(Dataset items)
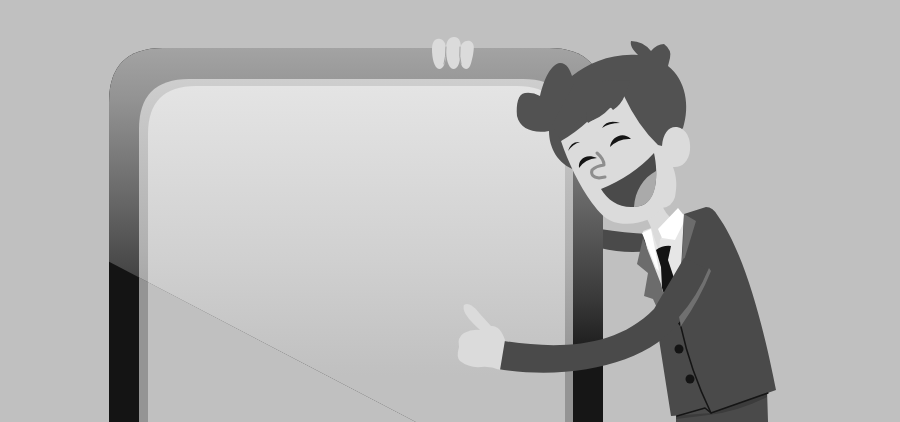
<!DOCTYPE html>
<html lang="en">
<head>
<meta charset="utf-8">
<title>Cheerful man presenting a tablet</title>
<style>
:root {
  --backdrop: #c0c0c0;
  --frame-dark: #141414;
  --skin: #dbdbdb;
  --skin-shade: #b4b4b4;
  --hair: #525252;
  --suit: #4a4a4a;
  --suit-dark: #3c3c3c;
  --lapel: #6c6c6c;
  --ink: #151515;
  --shirt: #e6e6e6;
  --white: #ffffff;
}
html, body { margin: 0; height: 100%; overflow: hidden; background: var(--backdrop); }
.scene { display: block; width: 900px; height: 422px; }
.backdrop { fill: var(--backdrop); }
.frame-base, .tie, .button { fill: var(--frame-dark); }
.skin { fill: var(--skin); }
.hair { fill: var(--hair); }
.suit { fill: var(--suit); }
.suit-dark { fill: var(--suit-dark); }
.lapel { fill: var(--lapel); }
.shirt { fill: var(--shirt); }
.collar { fill: var(--white); }
.mouth { fill: var(--suit); }
.tongue { fill: #aaaaaa; }
.line { fill: none; stroke-linecap: round; stroke-linejoin: round; }
.feature { fill: var(--ink); }
.nose { stroke: #8e8e8e; stroke-width: 3; }
.seam { stroke: var(--ink); stroke-width: 1.5; }
.crease { fill: #707070; }
.finger-gap { stroke: #a4a4a4; stroke-width: 1; }
</style>
</head>
<body>
<svg class="scene" viewBox="0 0 900 422" role="img" aria-label="Laughing man in a suit pointing at a blank tablet screen">
  <defs>
    <linearGradient id="frame-gloss" gradientUnits="userSpaceOnUse" x1="0" y1="48" x2="0" y2="362">
      <stop offset="0" stop-color="#a3a3a3"/>
      <stop offset=".17" stop-color="#929292"/>
      <stop offset=".5" stop-color="#656565"/>
      <stop offset=".8" stop-color="#393939"/>
      <stop offset="1" stop-color="#161616"/>
    </linearGradient>
    <linearGradient id="bezel-gloss" gradientUnits="userSpaceOnUse" x1="0" y1="79" x2="0" y2="365">
      <stop offset="0" stop-color="#cecece"/>
      <stop offset=".6" stop-color="#b0b0b0"/>
      <stop offset="1" stop-color="#949494"/>
    </linearGradient>
    <linearGradient id="screen-gloss" gradientUnits="userSpaceOnUse" x1="0" y1="86" x2="0" y2="375">
      <stop offset="0" stop-color="#e4e4e4"/>
      <stop offset=".6" stop-color="#d0d0d0"/>
      <stop offset="1" stop-color="#c0c0c0"/>
    </linearGradient>
    <clipPath id="gloss-area">
      <path d="M100 40H620V422H416L100 257Z"/>
    </clipPath>
    <path id="frame-shape" d="M109 422V102Q109 48 163 48H549Q603 48 603 102V422Z"/>
    <path id="bezel-shape" d="M139 422V129Q139 79 189 79H523Q573 79 573 129V422Z"/>
    <path id="screen-shape" d="M148 422V134Q148 86 196 86H517Q565 86 565 134V422Z"/>
  </defs>

  <rect class="backdrop" width="900" height="422"/>

  <path id="far-arm" class="suit" d="M600 229Q625 233 648 234V251Q625 254 600 248Z"/>

  <g id="tablet">
    <use href="#frame-shape" class="frame-base"/>
    <use href="#bezel-shape" fill="#949494"/>
    <use href="#screen-shape" fill="#c0c0c0"/>
    <g clip-path="url(#gloss-area)">
      <use href="#frame-shape" fill="url(#frame-gloss)"/>
      <use href="#bezel-shape" fill="url(#bezel-gloss)"/>
      <use href="#screen-shape" fill="url(#screen-gloss)"/>
    </g>
  </g>

  <g id="gripping-fingers" class="skin">
    <path d="M432 49C432 42 435 38 440 39C445 40 446 45 446 52C446 62 444 69 439 69C434 68 432 58 432 49Z"/>
    <path d="M460 49C461 43 465 40 470 41C475 43 474 49 473 55C471 64 470 69 466 69C460 68 459 58 460 49Z"/>
    <path d="M446 49C446 41 449 37 454 37C460 37 461 43 461 50C460 61 459 69 453 69C448 68 446 58 446 49Z"/>
    <path class="line finger-gap" d="M446 47Q446 57 444 64M460 47Q459 57 461 64"/>
  </g>

  <g id="body">
    <path id="trousers" class="suit" d="M676 414L767 390L768 422H676Z"/>
    <path id="trouser-shadow" class="suit-dark" d="M676 415L709 411L767 392V397Q740 411 709 415L676 419Z"/>
    <path id="shirt-front" class="shirt" d="M643 231L657 226L684 214L692 233L682 275L679 325L657 295Z"/>
    <path id="neck" class="skin" d="M643 214L662 205Q665 213 672 219L660 240L659 252L652 231Q649 220 643 214Z"/>
    <path id="collar-left" class="collar" d="M642 233L651 229L655 249L659 271L656 268Z"/>
    <path id="collar-right" class="collar" d="M658 229L678 208L686 218L675 240L662 238Z"/>
    <path id="tie-knot-and-blade" class="tie" d="M656 250Q663 245 671 246L668 260L678 290L681 326L671 316L662 288L661 267Z"/>
    <path id="left-lapel" class="lapel" d="M643 238L661 284L666 304L657 308L653 299L644 296L648 273L637 264Z"/>
    <path id="jacket" class="suit" d="M684 214L706 207Q713 207 718 216C746 255 765 334 776 390L711 413L671 416L658 333L672 312L681 270Z"/>
    <path id="right-lapel" class="lapel" d="M684 214L696 221Q690 241 681 270L683 245Z"/>
    <path id="inner-tie-tip" class="tie" d="M677 306L681 318L680 326L674 319Z"/>
    <path id="jacket-opening" class="line seam" d="M681 327C687 355 698 386 711 413"/>
    <path id="jacket-hem" class="line seam" d="M677 416L705 408L711 413L768 393"/>
    <circle class="button" cx="679" cy="349" r="4.5"/>
    <circle class="button" cx="690" cy="379" r="4.5"/>
  </g>

  <g id="near-arm">
    <path id="sleeve" class="suit" d="M504 341C556 349 615 349 654 309L684 258L709 270L681 320C650 363 573 381 498 369Z"/>
    <path id="sleeve-crease" class="crease" d="M709 268L711 271Q700 299 681 326L679 317Q697 297 709 268Z"/>
    <path id="pointing-hand" class="skin" d="M464 305C468 302 474 306 480 314L491 326Q500 325 505 340L500 370Q490 366 481 367Q469 368 460 361Q456 357 459 347Q457 337 464 333Q472 329 480 330C474 324 461 313 464 305Z"/>
  </g>

  <g id="head">
    <path id="hair-back" class="hair" d="M549 131C534 134 520 129 517 116C516 104 518 94 525 93Q533 92 540 96C544 79 551 64 560 63C567 63 570 70 572 76C588 63 612 53 638 55C632 49 630 45 631 41Q643 41 651 51Q657 44 664 44Q672 50 670 58L668 66C686 80 690 106 683 128L663 150L600 160L575 170C558 164 549 148 549 131Z"/>
    <path id="face" class="skin" d="M561 141Q575 133 587 122Q600 119 610 108Q618 108 624 96Q638 126 658 145L662 146C663 133 669 126 677 127C687 129 691 139 690 150C689 162 681 168 673 167C677 178 677 186 675 197Q672 207 662 208C653 221 634 226 618 223C606 221 599 212 592 203C579 185 568 162 561 141Z"/>
    <path id="fringe" class="hair" d="M561 141C566 132 576 125 587 111Q585 118 588 123Q600 117 610 101Q609 106 613 110Q621 105 625 95L630 80L575 82L552 125Z"/>
    <g id="eyebrows" class="feature">
      <path d="M568 151Q571 141 580 142Q573 144 568 151Z"/>
      <path d="M602 128Q607 119 620 123Q609 123 602 128Z"/>
    </g>
    <g id="smiling-eyes" class="feature">
      <path d="M579 168C578 159 586 153 597 158Q585 159 579 168Z"/>
      <path d="M610 147C611 137 623 131 631 139Q619 138 610 147Z"/>
    </g>
    <path id="nose" class="line nose" d="M597 153Q604 159 604 165Q596 166 592 170Q590 177 599 178L605 177"/>
    <path id="mouth" class="mouth" d="M601 189Q633 176 654 153C659 176 656 199 643 205C625 211 609 203 601 189Z"/>
    <path id="tongue" class="tongue" d="M634 207C635 191 643 178 656 171C657 187 653 201 643 205Q639 207 634 207Z"/>
  </g>
</svg>
</body>
</html>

● Aim of the task
Which lines in the data above hold the string "gloss"? Show each one.

● Answer for this exercise
    <linearGradient id="frame-gloss" gradientUnits="userSpaceOnUse" x1="0" y1="48" x2="0" y2="362">
    <linearGradient id="bezel-gloss" gradientUnits="userSpaceOnUse" x1="0" y1="79" x2="0" y2="365">
    <linearGradient id="screen-gloss" gradientUnits="userSpaceOnUse" x1="0" y1="86" x2="0" y2="375">
    <clipPath id="gloss-area">
    <g clip-path="url(#gloss-area)">
      <use href="#frame-shape" fill="url(#frame-gloss)"/>
      <use href="#bezel-shape" fill="url(#bezel-gloss)"/>
      <use href="#screen-shape" fill="url(#screen-gloss)"/>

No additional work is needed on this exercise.